:: INFORMATION PROVIDED ::
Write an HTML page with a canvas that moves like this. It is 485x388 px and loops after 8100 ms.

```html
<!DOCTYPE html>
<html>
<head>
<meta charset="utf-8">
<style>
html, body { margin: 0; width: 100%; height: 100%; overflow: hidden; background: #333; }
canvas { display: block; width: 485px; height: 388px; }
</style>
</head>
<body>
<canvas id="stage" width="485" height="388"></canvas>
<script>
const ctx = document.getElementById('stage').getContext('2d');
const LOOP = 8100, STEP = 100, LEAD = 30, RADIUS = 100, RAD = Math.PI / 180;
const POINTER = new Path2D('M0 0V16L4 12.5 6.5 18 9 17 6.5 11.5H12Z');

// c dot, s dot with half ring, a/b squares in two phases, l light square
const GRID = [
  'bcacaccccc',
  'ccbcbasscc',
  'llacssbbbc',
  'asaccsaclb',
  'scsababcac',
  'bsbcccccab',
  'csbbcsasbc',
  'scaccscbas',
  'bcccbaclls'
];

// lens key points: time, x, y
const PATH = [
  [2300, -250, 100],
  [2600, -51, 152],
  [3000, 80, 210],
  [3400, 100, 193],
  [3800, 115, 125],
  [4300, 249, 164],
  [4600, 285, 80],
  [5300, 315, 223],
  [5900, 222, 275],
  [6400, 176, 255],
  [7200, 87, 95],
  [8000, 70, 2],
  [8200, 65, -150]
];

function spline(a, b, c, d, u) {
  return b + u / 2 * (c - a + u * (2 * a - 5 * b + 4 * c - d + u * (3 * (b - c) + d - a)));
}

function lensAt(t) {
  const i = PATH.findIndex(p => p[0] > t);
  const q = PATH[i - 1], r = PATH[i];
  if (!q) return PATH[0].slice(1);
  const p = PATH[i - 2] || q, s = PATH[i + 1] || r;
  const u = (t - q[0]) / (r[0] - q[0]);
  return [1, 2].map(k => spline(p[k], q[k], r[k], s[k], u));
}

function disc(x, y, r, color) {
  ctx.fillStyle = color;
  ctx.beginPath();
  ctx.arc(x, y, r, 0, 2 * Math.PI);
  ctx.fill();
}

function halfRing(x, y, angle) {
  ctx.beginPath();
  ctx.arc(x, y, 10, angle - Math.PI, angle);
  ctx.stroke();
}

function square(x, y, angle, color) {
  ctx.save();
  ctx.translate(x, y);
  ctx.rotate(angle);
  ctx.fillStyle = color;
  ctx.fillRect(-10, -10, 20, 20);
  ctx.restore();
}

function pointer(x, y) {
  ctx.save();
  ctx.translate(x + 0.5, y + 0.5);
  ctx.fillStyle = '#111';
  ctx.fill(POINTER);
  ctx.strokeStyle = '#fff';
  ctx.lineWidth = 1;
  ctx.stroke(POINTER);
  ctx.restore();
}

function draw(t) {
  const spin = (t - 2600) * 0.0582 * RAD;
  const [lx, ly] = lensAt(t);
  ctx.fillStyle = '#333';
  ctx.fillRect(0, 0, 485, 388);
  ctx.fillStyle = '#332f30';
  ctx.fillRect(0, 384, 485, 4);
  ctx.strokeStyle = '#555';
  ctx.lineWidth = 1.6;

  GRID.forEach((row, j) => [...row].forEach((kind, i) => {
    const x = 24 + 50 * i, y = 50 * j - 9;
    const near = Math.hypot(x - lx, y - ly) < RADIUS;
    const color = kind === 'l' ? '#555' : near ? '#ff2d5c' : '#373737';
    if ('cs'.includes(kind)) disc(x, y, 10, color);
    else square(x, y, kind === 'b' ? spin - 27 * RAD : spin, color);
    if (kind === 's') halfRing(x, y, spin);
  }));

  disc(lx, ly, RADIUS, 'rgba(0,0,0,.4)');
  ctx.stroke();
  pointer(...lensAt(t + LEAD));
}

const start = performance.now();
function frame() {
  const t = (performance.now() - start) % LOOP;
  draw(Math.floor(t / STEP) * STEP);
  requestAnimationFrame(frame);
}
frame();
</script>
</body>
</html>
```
:::
• GOAL OF THE EXERCISE
The full listing should be output exactly, line for line.

• ANSWER SPACE
Write an HTML page with a canvas that moves like this. It is 485x388 px and loops after 8100 ms.

```html
<!DOCTYPE html>
<html>
<head>
<meta charset="utf-8">
<style>
html, body { margin: 0; width: 100%; height: 100%; overflow: hidden; background: #333; }
canvas { display: block; width: 485px; height: 388px; }
</style>
</head>
<body>
<canvas id="stage" width="485" height="388"></canvas>
<script>
const ctx = document.getElementById('stage').getContext('2d');
const LOOP = 8100, STEP = 100, LEAD = 30, RADIUS = 100, RAD = Math.PI / 180;
const POINTER = new Path2D('M0 0V16L4 12.5 6.5 18 9 17 6.5 11.5H12Z');

// c dot, s dot with half ring, a/b squares in two phases, l light square
const GRID = [
  'bcacaccccc',
  'ccbcbasscc',
  'llacssbbbc',
  'asaccsaclb',
  'scsababcac',
  'bsbcccccab',
  'csbbcsasbc',
  'scaccscbas',
  'bcccbaclls'
];

// lens key points: time, x, y
const PATH = [
  [2300, -250, 100],
  [2600, -51, 152],
  [3000, 80, 210],
  [3400, 100, 193],
  [3800, 115, 125],
  [4300, 249, 164],
  [4600, 285, 80],
  [5300, 315, 223],
  [5900, 222, 275],
  [6400, 176, 255],
  [7200, 87, 95],
  [8000, 70, 2],
  [8200, 65, -150]
];

function spline(a, b, c, d, u) {
  return b + u / 2 * (c - a + u * (2 * a - 5 * b + 4 * c - d + u * (3 * (b - c) + d - a)));
}

function lensAt(t) {
  const i = PATH.findIndex(p => p[0] > t);
  const q = PATH[i - 1], r = PATH[i];
  if (!q) return PATH[0].slice(1);
  const p = PATH[i - 2] || q, s = PATH[i + 1] || r;
  const u = (t - q[0]) / (r[0] - q[0]);
  return [1, 2].map(k => spline(p[k], q[k], r[k], s[k], u));
}

function disc(x, y, r, color) {
  ctx.fillStyle = color;
  ctx.beginPath();
  ctx.arc(x, y, r, 0, 2 * Math.PI);
  ctx.fill();
}

function halfRing(x, y, angle) {
  ctx.beginPath();
  ctx.arc(x, y, 10, angle - Math.PI, angle);
  ctx.stroke();
}

function square(x, y, angle, color) {
  ctx.save();
  ctx.translate(x, y);
  ctx.rotate(angle);
  ctx.fillStyle = color;
  ctx.fillRect(-10, -10, 20, 20);
  ctx.restore();
}

function pointer(x, y) {
  ctx.save();
  ctx.translate(x + 0.5, y + 0.5);
  ctx.fillStyle = '#111';
  ctx.fill(POINTER);
  ctx.strokeStyle = '#fff';
  ctx.lineWidth = 1;
  ctx.stroke(POINTER);
  ctx.restore();
}

function draw(t) {
  const spin = (t - 2600) * 0.0582 * RAD;
  const [lx, ly] = lensAt(t);
  ctx.fillStyle = '#333';
  ctx.fillRect(0, 0, 485, 388);
  ctx.fillStyle = '#332f30';
  ctx.fillRect(0, 384, 485, 4);
  ctx.strokeStyle = '#555';
  ctx.lineWidth = 1.6;

  GRID.forEach((row, j) => [...row].forEach((kind, i) => {
    const x = 24 + 50 * i, y = 50 * j - 9;
    const near = Math.hypot(x - lx, y - ly) < RADIUS;
    const color = kind === 'l' ? '#555' : near ? '#ff2d5c' : '#373737';
    if ('cs'.includes(kind)) disc(x, y, 10, color);
    else square(x, y, kind === 'b' ? spin - 27 * RAD : spin, color);
    if (kind === 's') halfRing(x, y, spin);
  }));

  disc(lx, ly, RADIUS, 'rgba(0,0,0,.4)');
  ctx.stroke();
  pointer(...lensAt(t + LEAD));
}

const start = performance.now();
function frame() {
  const t = (performance.now() - start) % LOOP;
  draw(Math.floor(t / STEP) * STEP);
  requestAnimationFrame(frame);
}
frame();
</script>
</body>
</html>
```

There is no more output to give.